On rec.music.industrial, for instance, this resulted in a unique quality of readership -- a great number of folks with rich musical and counterculture background were posting simultaneously and, as a result, people posting about the corporate dupes as (say) NIN or KMFDM were likely to be flamed in most rude (but appropriate) fashion, and majority would support such treatment. This radicalism stopped naturally when the generation of ``surfers'' supplanted the freaks and geeks of original Net.
I regret deeply that I did not save more articles, so these archives are rather a slice of life on the Net than something complete. I saved articles sporadically when I was forgetting of evil asshole sysadmin mailing me personal letters for exceeding graduate students' pitiful disk quota (10 Mb) -- it's not the best-of collection.
I have archived some culture from both newsgroups. I was mostly interested in personal recollections and articles of the few posters who have had some personal idiosyncrasies concerning prog (the ``criticism'' most prog-heads apply to their idols is about as interesting as the Tolkien fans' babble about which Vala is strongest). Also, some of the best discussions were inexplicably lost in my files.

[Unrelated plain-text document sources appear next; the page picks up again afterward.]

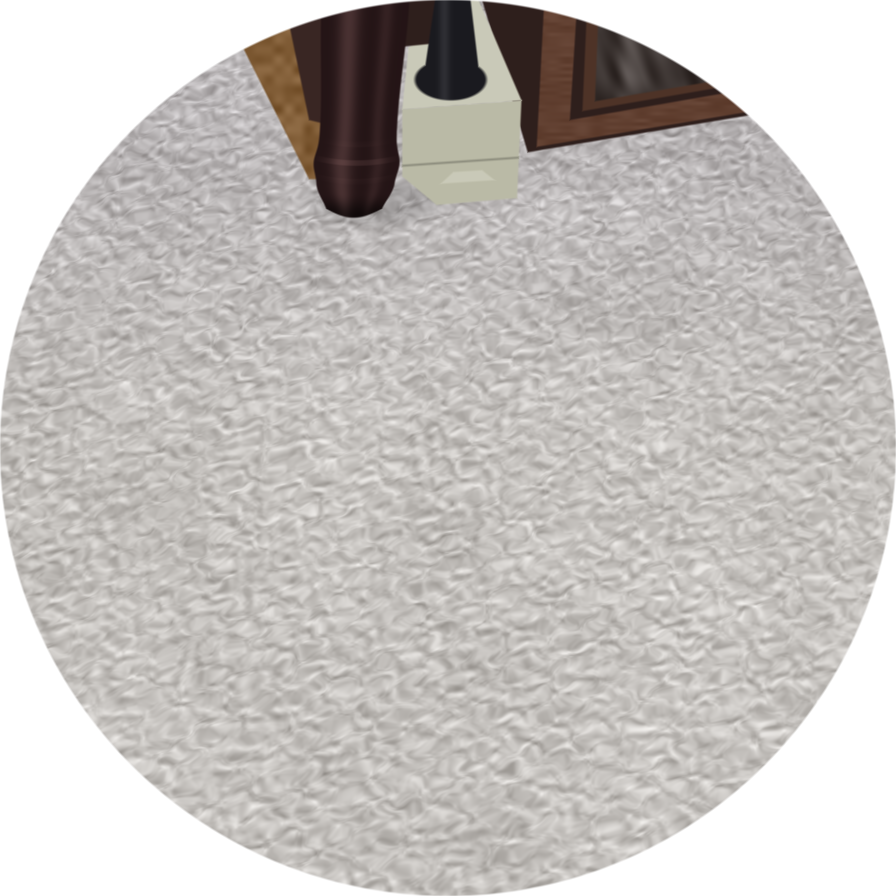
This texture is drawn by a WebGL 2 fragment shader. Its source:

```glsl
#version 300 es
precision highp float;

uniform vec2 u_resolution;
out vec4 outColor;

const float DISC_RADIUS = 0.5;
const float EDGE_SOFTNESS = 0.0016;
const vec2 GRAIN_FREQUENCY = vec2(92.0, 128.0);
const float GRAIN_TILT = 0.16;
const float GRAIN_CONTRAST = 0.155;
const float FINE_CONTRAST = 0.07;
const float PATCH_CONTRAST = 0.04;
const vec3 CARPET_NEAR = vec3(0.770, 0.757, 0.742);
const vec3 CARPET_FAR = vec3(0.715, 0.700, 0.705);
const vec3 TAN_WOOD = vec3(0.50, 0.36, 0.21);
const vec3 DARK_WOOD = vec3(0.18, 0.12, 0.11);
const vec3 CABINET_WOOD = vec3(0.38, 0.25, 0.19);
const vec3 GLASS = vec3(0.25, 0.22, 0.21);
const vec3 LEG_SHADE = vec3(0.14, 0.08, 0.085);
const vec3 LEG_SHINE = vec3(0.36, 0.25, 0.25);
const vec3 BOX_FRONT = vec3(0.73, 0.73, 0.65);
const vec3 BOX_TOP = vec3(0.79, 0.79, 0.72);
const vec3 PLUG = vec3(0.10, 0.10, 0.12);

float hash(vec2 p) {
    return fract(sin(dot(p, vec2(127.1, 311.7))) * 43758.5453);
}

float noise(vec2 p) {
    vec2 i = floor(p), f = fract(p);
    f = f * f * (3.0 - 2.0 * f);
    return mix(mix(hash(i), hash(i + vec2(1, 0)), f.x),
               mix(hash(i + vec2(0, 1)), hash(i + vec2(1, 1)), f.x), f.y);
}

float cover(float d) {
    float w = max(EDGE_SOFTNESS, 0.75 / min(u_resolution.x, u_resolution.y));
    return 1.0 - smoothstep(-w, w, d);
}

// Distance to the line a-b, positive on its right side
float side(vec2 p, vec2 a, vec2 b) {
    vec2 e = normalize(b - a);
    return dot(p - a, vec2(e.y, -e.x));
}

// Convex quad with corners in counter-clockwise order
float quad(vec2 p, vec2 a, vec2 b, vec2 c, vec2 d) {
    return max(max(side(p, a, b), side(p, b, c)), max(side(p, c, d), side(p, d, a)));
}

void paint(inout vec3 color, vec3 ink, float d) {
    color = mix(color, ink, cover(d));
}

// Tufts lit from above, shrinking with distance
vec3 carpet(vec2 p) {
    vec2 q = vec2((p.x - 0.5) * (1.0 + 0.4 * p.y), p.y + 0.25 * p.y * p.y);
    q.y -= GRAIN_TILT * q.x;
    vec2 g = q * GRAIN_FREQUENCY;
    g += 1.4 * vec2(noise(g * 0.55 + 17.0), noise(g * 0.55 + 53.0));
    float relief = noise(g) - noise(g + vec2(0.45, 1.0));
    float fine = noise(g * 2.1 + 31.0) - 0.5;
    float patches = noise(q * 24.0 + 7.0) + noise(q * 7.0) - 1.0;
    float light = GRAIN_CONTRAST * relief + FINE_CONTRAST * fine + PATCH_CONTRAST * patches;
    return mix(CARPET_NEAR, CARPET_FAR, smoothstep(0.45, 0.95, p.y)) + light * vec3(1.0, 1.02, 1.04);
}

void paintCabinet(inout vec3 color, vec2 p) {
    float grain = noise(p * vec2(60.0, 260.0)) - 0.5;
    paint(color, DARK_WOOD, quad(p, vec2(0.589, 0.83), vec2(0.90, 0.882), vec2(0.90, 1.01), vec2(0.535, 1.01)));
    paint(color, CABINET_WOOD + 0.06 * grain,
          quad(p, vec2(0.599, 0.836), vec2(0.90, 0.886), vec2(0.90, 1.01), vec2(0.608, 1.01)));
    paint(color, DARK_WOOD, quad(p, vec2(0.636, 0.866), vec2(0.90, 0.912), vec2(0.90, 1.01), vec2(0.645, 1.01)));
    paint(color, CABINET_WOOD * 0.8, quad(p, vec2(0.650, 0.876), vec2(0.90, 0.919), vec2(0.90, 1.01), vec2(0.656, 1.01)));
    float streak = noise(vec2(p.x * 70.0 + p.y * 25.0, p.y * 24.0));
    paint(color, GLASS + 0.26 * (streak - 0.45),
          quad(p, vec2(0.664, 0.887), vec2(0.90, 0.927), vec2(0.90, 1.01), vec2(0.669, 1.01)));
}

void paintBox(inout vec3 color, vec2 p) {
    float front = max(quad(p, vec2(0.449, 0.768), vec2(0.577, 0.779), vec2(0.582, 0.888), vec2(0.449, 0.878)),
                      side(p, vec2(0.449, 0.803), vec2(0.490, 0.769)));
    paint(color, BOX_FRONT, front);
    float lip = abs(p.y - 0.815 - 0.07 * (p.x - 0.449)) - 0.0012;
    paint(color, BOX_FRONT * 0.76, max(lip, front));
    paint(color, BOX_TOP, quad(p, vec2(0.492, 0.795), vec2(0.552, 0.799), vec2(0.538, 0.810), vec2(0.506, 0.808)));
    paint(color, BOX_TOP, quad(p, vec2(0.449, 0.878), vec2(0.582, 0.888), vec2(0.532, 1.005), vec2(0.456, 0.947)));
}

void paintPlug(inout vec3 color, vec2 p) {
    paint(color, DARK_WOOD, quad(p, vec2(0.45, 0.948), vec2(0.49, 0.952), vec2(0.52, 1.01), vec2(0.45, 1.01)));
    float base = (length((p - vec2(0.503, 0.911)) / vec2(0.040, 0.023)) - 1.0) * 0.023;
    float stem = quad(p, vec2(0.473, 0.915), vec2(0.535, 0.917), vec2(0.524, 1.01), vec2(0.487, 1.01));
    float shine = exp(-pow((p.x - 0.496) / 0.006, 2.0));
    paint(color, PLUG + 0.08 * shine, min(base, stem));
}

// Turned leg: a shaded column with raised rings
void paintLeg(inout vec3 color, vec2 p) {
    float axis = 0.397 + 0.055 * (p.y - 0.80);
    float ring = exp(-pow((p.y - 0.818) / 0.016, 2.0));
    float halfWidth = 0.043 + 0.006 * smoothstep(0.86, 1.0, p.y) + 0.005 * ring;
    halfWidth -= 0.014 * (1.0 - smoothstep(0.758, 0.795, p.y));
    float u = (p.x - axis) / halfWidth;
    float shine = 0.65 * exp(-pow((u + 0.35) / 0.25, 2.0)) + 0.3 * exp(-pow((u - 0.5) / 0.16, 2.0));
    float height = p.y - 0.006 * u * u;
    float groove = smoothstep(0.3, 0.9, cos((height - 0.818) * 300.0)) * ring;
    vec3 wood = mix(LEG_SHADE, LEG_SHINE, clamp(shine + 0.35 * groove * (1.0 - u * u), 0.0, 1.0));
    wood *= mix(0.4, 1.0, smoothstep(0.757, 0.785, p.y));
    paint(color, wood, max(abs(p.x - axis) - halfWidth, 0.757 + 0.010 * u * u - p.y));
}

void main() {
    vec2 p = gl_FragCoord.xy / u_resolution;
    vec3 color = carpet(p);
    float contact = length((p - vec2(0.42, 0.775)) / vec2(0.10, 0.035));
    color *= 1.0 - 0.14 * (1.0 - smoothstep(0.4, 1.0, contact));

    // Furniture, back to front
    paint(color, TAN_WOOD + 0.14 * (noise(p * 90.0) - 0.5),
          quad(p, vec2(0.345, 0.80), vec2(0.36, 0.80), vec2(0.371, 1.01), vec2(0.262, 0.965)));
    paint(color, DARK_WOOD * 1.25, quad(p, vec2(0.345, 0.866), vec2(0.37, 0.86), vec2(0.38, 1.01), vec2(0.315, 1.01)));
    paintCabinet(color, p);
    paintBox(color, p);
    paintPlug(color, p);
    paintLeg(color, p);

    // Round crop on white
    color = mix(vec3(1.0), color, cover(length(p - 0.5) - DISC_RADIUS));
    outColor = vec4(clamp(color, 0.0, 1.0), 1.0);
}
```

Crawford was a CS graduate student in University Of Edinburgh posting thousands of excellent record reviews of highly professional research quality (I would say above professional -- comparable with Trouser Press Records Guide but better than most other stuff around). He was the prime force behind rec.music.reviews which he now moderates. (By the way, rmr is now unreadable exactly because the ``professional'' fakes from the corporate press learned about the Usenet and shovel their excrement there). Recently A. C. moved to States. I have to say that he was a great influence at my tastes (before 1990, I did not listen to anything released after 1977). All reviews of Crawford are archived by Al himself at his homepage. I saved some of his early Usenet articles (not archived by anybody else to the best of my knowledge).

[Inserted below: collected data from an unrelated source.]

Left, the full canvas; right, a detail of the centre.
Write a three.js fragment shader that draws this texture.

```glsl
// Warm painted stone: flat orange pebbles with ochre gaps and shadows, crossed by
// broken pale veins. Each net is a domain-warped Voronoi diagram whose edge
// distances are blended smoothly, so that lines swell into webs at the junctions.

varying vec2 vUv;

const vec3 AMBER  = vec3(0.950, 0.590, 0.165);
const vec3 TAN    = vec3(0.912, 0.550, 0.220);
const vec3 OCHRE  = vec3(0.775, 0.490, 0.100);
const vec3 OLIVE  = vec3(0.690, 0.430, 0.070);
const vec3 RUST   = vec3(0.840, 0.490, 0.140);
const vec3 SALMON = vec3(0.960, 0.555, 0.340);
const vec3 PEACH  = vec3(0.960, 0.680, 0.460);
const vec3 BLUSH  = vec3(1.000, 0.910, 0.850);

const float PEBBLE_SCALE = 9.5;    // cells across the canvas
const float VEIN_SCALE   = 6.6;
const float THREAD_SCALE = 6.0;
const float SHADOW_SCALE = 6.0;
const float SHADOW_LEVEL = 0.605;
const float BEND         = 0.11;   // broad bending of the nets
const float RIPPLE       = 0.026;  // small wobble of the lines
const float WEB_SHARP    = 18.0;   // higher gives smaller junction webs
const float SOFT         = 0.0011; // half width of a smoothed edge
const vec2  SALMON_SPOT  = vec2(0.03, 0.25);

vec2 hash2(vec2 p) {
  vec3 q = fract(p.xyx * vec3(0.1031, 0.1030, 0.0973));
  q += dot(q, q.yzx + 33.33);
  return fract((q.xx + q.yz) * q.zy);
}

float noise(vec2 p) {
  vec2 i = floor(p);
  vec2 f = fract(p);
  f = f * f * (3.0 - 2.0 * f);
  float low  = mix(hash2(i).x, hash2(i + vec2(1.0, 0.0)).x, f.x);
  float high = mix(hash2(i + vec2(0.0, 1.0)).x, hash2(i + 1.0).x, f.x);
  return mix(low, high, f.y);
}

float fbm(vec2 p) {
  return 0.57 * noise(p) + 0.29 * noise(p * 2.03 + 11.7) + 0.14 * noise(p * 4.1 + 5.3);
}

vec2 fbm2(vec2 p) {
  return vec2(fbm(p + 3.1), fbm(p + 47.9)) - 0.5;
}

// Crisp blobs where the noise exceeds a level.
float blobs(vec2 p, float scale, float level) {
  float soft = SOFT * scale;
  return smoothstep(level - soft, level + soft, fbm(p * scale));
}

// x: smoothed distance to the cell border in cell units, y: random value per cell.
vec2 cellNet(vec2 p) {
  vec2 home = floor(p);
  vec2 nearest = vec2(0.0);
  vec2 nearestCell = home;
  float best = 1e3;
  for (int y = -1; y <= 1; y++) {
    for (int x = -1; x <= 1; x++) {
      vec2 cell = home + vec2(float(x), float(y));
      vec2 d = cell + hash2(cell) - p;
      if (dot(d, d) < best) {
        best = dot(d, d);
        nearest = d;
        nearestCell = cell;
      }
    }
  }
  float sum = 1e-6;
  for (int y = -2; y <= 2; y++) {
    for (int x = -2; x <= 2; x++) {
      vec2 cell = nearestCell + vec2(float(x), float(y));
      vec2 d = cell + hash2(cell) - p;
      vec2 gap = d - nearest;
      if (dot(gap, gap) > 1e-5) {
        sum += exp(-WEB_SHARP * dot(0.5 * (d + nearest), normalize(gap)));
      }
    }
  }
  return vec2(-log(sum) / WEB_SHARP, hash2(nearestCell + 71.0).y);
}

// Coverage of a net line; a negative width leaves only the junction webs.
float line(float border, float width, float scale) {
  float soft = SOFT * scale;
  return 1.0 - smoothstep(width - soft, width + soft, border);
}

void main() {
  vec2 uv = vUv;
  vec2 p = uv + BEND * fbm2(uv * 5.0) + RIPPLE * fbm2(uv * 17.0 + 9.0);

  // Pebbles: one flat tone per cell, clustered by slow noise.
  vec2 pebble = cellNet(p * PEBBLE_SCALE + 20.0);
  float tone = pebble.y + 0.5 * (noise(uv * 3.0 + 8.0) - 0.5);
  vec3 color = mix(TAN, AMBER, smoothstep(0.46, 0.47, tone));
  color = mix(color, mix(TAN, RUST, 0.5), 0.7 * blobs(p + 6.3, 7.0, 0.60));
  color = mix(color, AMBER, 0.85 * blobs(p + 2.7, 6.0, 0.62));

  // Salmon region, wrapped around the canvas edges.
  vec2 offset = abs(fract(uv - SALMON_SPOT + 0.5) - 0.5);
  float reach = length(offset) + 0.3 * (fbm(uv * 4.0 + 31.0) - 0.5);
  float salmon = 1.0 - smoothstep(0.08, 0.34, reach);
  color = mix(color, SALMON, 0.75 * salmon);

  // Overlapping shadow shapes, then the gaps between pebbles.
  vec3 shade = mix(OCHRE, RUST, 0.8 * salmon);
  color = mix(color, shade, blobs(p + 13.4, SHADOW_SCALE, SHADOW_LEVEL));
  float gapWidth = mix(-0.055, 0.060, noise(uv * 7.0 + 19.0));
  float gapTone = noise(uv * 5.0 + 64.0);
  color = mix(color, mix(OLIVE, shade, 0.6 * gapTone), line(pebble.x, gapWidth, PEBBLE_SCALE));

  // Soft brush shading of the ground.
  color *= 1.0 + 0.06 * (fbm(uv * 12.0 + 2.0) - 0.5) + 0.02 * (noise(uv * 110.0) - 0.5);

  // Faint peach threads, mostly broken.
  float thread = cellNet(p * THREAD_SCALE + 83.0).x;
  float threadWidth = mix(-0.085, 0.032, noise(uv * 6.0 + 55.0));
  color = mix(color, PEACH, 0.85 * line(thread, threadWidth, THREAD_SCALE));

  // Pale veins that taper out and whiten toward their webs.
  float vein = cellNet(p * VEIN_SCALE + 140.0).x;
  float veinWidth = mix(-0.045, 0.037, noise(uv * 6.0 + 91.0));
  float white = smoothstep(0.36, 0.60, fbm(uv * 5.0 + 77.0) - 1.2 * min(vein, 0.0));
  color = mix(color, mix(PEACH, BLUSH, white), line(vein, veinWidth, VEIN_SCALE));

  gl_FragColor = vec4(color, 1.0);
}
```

Reviews by Al Crawford are very neatly split between cheesy electro-pop (Ultravox) which I love and everybody else hates (except Crawford, of course), esoteric artists at the edge of electro-pop (Bill Nelson) and the noise of the most sadistically pleasurable variety (Throbbing Gristle, NON). The whole archive (thousand of detailed reviews) is a treasure to anyone with developed taste in music or critics. From the ending of his review to Trobbing Gristle Live, 280-minutes long 4CD set:
Oh, and one final point - anybody (and they know who they are) who proceeds to dissect this review and painstakingly count the number of times I used the phrase "pulsing electronics", "heavily distorted vocals" or similar should (metaphorically at least) wash their mouth out with soap. It ain't easy reviewing almost five solid hours of industrial noisemongery, y'know, and the 'ole limited vocabulary starts to run out of words relatively quickly